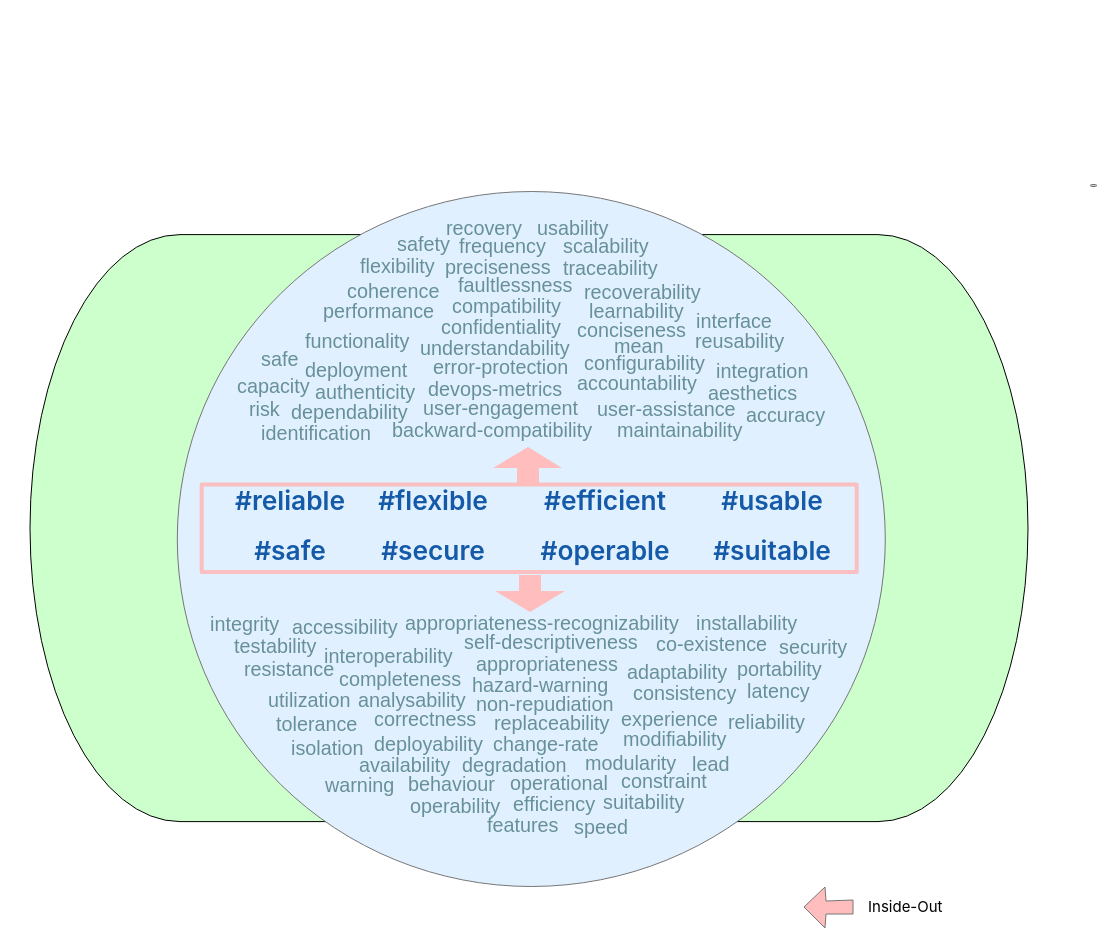
<!DOCTYPE html>
<html lang="en">
<head>
<meta charset="utf-8">
<title>Quality attributes, inside-out</title>
<style>
:root {
  --paper: #ffffff;
  --green: #ccffcc;
  --blue: #e0f0fe;
  --pink: #ffbdbd;
  --frame: #f9bfc1;
  --word: #67909a;
  --tag: #145aa8;
  --line: #777777;
}
* { box-sizing: border-box; margin: 0; padding: 0; }
html, body { width: 1118px; height: 949px; overflow: hidden; background: var(--paper); }
.diagram { position: relative; width: 1118px; height: 949px; overflow: hidden; }
.shapes { position: absolute; inset: 0; display: block; }
.words { list-style: none; font: 19.8px/20px "Liberation Sans", Arial, sans-serif; color: var(--word); }
.words li { position: absolute; left: calc(var(--x) * 1px - 1px); top: calc(var(--y) * 1px - 10px); white-space: nowrap; }
.tags {
  position: absolute; left: 200px; top: 483px; width: 659px; height: 91px;
  padding: 0 0 0 2px;
  display: grid; grid-template-columns: 176px 110px 234px 100px; grid-template-rows: 36px 64px;
  justify-items: center; align-items: center;
  list-style: none; white-space: nowrap;
  font: 600 26.3px/32px Inter, sans-serif; color: var(--tag);
}
.legend { position: absolute; left: 868px; top: 896px; font: 15px/22px Inter, sans-serif; color: #000; white-space: nowrap; }
</style>
</head>
<body>
<main class="diagram">
  <svg class="shapes" width="1118" height="949" viewBox="0 0 1118 949" aria-hidden="true">
    <rect x="30" y="234.6" width="998" height="587" rx="150" ry="293.5" fill="var(--green)" stroke="#000"/>
    <ellipse cx="531.3" cy="539" rx="354" ry="347.5" fill="var(--blue)" stroke="var(--line)"/>
    <rect x="201.7" y="484.5" width="655" height="87.5" fill="none" stroke="var(--frame)" stroke-width="4" stroke-linejoin="round"/>
    <g fill="var(--pink)">
      <polygon points="528,447 562,468 539,468 539,486 517,486 517,468 493,468"/>
      <polygon points="519,575 541,575 541,591 565,591 530,612 495,591 519,591"/>
      <polygon points="804,907 825,887 826,901 853,900 853,914 826,914 825,928" stroke="var(--line)"/>
    </g>
    <rect x="1090.5" y="184.5" width="6" height="2" rx="1" fill="#ccc" stroke="var(--line)"/>
  </svg>

  <ul class="words">
    <li style="--x:447;--y:228">recovery</li>
    <li style="--x:538;--y:228">usability</li>
    <li style="--x:398;--y:244">safety</li>
    <li style="--x:460;--y:246">frequency</li>
    <li style="--x:564;--y:246">scalability</li>
    <li style="--x:361;--y:266">flexibility</li>
    <li style="--x:446;--y:267">preciseness</li>
    <li style="--x:564;--y:268">traceability</li>
    <li style="--x:348;--y:291">coherence</li>
    <li style="--x:459;--y:285">faultlessness</li>
    <li style="--x:585;--y:292">recoverability</li>
    <li style="--x:324;--y:311">performance</li>
    <li style="--x:453;--y:306">compatibility</li>
    <li style="--x:590;--y:311">learnability</li>
    <li style="--x:442;--y:327">confidentiality</li>
    <li style="--x:578;--y:330">conciseness</li>
    <li style="--x:697;--y:321">interface</li>
    <li style="--x:306;--y:341">functionality</li>
    <li style="--x:421;--y:348">understandability</li>
    <li style="--x:615;--y:346">mean</li>
    <li style="--x:696;--y:341">reusability</li>
    <li style="--x:262;--y:359">safe</li>
    <li style="--x:306;--y:370">deployment</li>
    <li style="--x:434;--y:367">error-protection</li>
    <li style="--x:585;--y:363">configurability</li>
    <li style="--x:717;--y:371">integration</li>
    <li style="--x:238;--y:386">capacity</li>
    <li style="--x:316;--y:392">authenticity</li>
    <li style="--x:429;--y:389">devops-metrics</li>
    <li style="--x:578;--y:383">accountability</li>
    <li style="--x:709;--y:393">aesthetics</li>
    <li style="--x:250;--y:409">risk</li>
    <li style="--x:292;--y:412">dependability</li>
    <li style="--x:424;--y:408">user-engagement</li>
    <li style="--x:598;--y:409">user-assistance</li>
    <li style="--x:747;--y:415">accuracy</li>
    <li style="--x:262;--y:433">identification</li>
    <li style="--x:393;--y:430">backward-compatibility</li>
    <li style="--x:618;--y:430">maintainability</li>
  </ul>

  <ul class="tags">
    <li>#reliable</li><li>#flexible</li><li>#efficient</li><li>#usable</li>
    <li>#safe</li><li>#secure</li><li>#operable</li><li>#suitable</li>
  </ul>

  <ul class="words">
    <li style="--x:211;--y:624">integrity</li>
    <li style="--x:293;--y:627">accessibility</li>
    <li style="--x:406;--y:623">appropriateness-recognizability</li>
    <li style="--x:697;--y:623">installability</li>
    <li style="--x:235;--y:646">testability</li>
    <li style="--x:325;--y:656">interoperability</li>
    <li style="--x:465;--y:642">self-descriptiveness</li>
    <li style="--x:657;--y:644">co-existence</li>
    <li style="--x:780;--y:647">security</li>
    <li style="--x:245;--y:669">resistance</li>
    <li style="--x:340;--y:679">completeness</li>
    <li style="--x:477;--y:664">appropriateness</li>
    <li style="--x:628;--y:672">adaptability</li>
    <li style="--x:738;--y:669">portability</li>
    <li style="--x:269;--y:700">utilization</li>
    <li style="--x:359;--y:700">analysability</li>
    <li style="--x:473;--y:685">hazard-warning</li>
    <li style="--x:634;--y:693">consistency</li>
    <li style="--x:748;--y:691">latency</li>
    <li style="--x:477;--y:704">non-repudiation</li>
    <li style="--x:277;--y:724">tolerance</li>
    <li style="--x:375;--y:719">correctness</li>
    <li style="--x:495;--y:723">replaceability</li>
    <li style="--x:622;--y:719">experience</li>
    <li style="--x:729;--y:722">reliability</li>
    <li style="--x:292;--y:748">isolation</li>
    <li style="--x:375;--y:744">deployability</li>
    <li style="--x:494;--y:744">change-rate</li>
    <li style="--x:624;--y:739">modifiability</li>
    <li style="--x:360;--y:765">availability</li>
    <li style="--x:463;--y:765">degradation</li>
    <li style="--x:586;--y:763">modularity</li>
    <li style="--x:693;--y:764">lead</li>
    <li style="--x:326;--y:785">warning</li>
    <li style="--x:409;--y:784">behaviour</li>
    <li style="--x:511;--y:783">operational</li>
    <li style="--x:622;--y:781">constraint</li>
    <li style="--x:411;--y:806">operability</li>
    <li style="--x:514;--y:804">efficiency</li>
    <li style="--x:604;--y:802">suitability</li>
    <li style="--x:488;--y:825">features</li>
    <li style="--x:575;--y:827">speed</li>
  </ul>

  <p class="legend">Inside-Out</p>
</main>
</body>
</html>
§
EXERCISE PROMPT:
Every line above from the line with "--line: #777777;" to the line with "absolute; inset: 0;", both included, must be reproduced exactly, and no other line may appear.

EXERCISE RESULT:
  --line: #777777;
}
* { box-sizing: border-box; margin: 0; padding: 0; }
html, body { width: 1118px; height: 949px; overflow: hidden; background: var(--paper); }
.diagram { position: relative; width: 1118px; height: 949px; overflow: hidden; }
.shapes { position: absolute; inset: 0; display: block; }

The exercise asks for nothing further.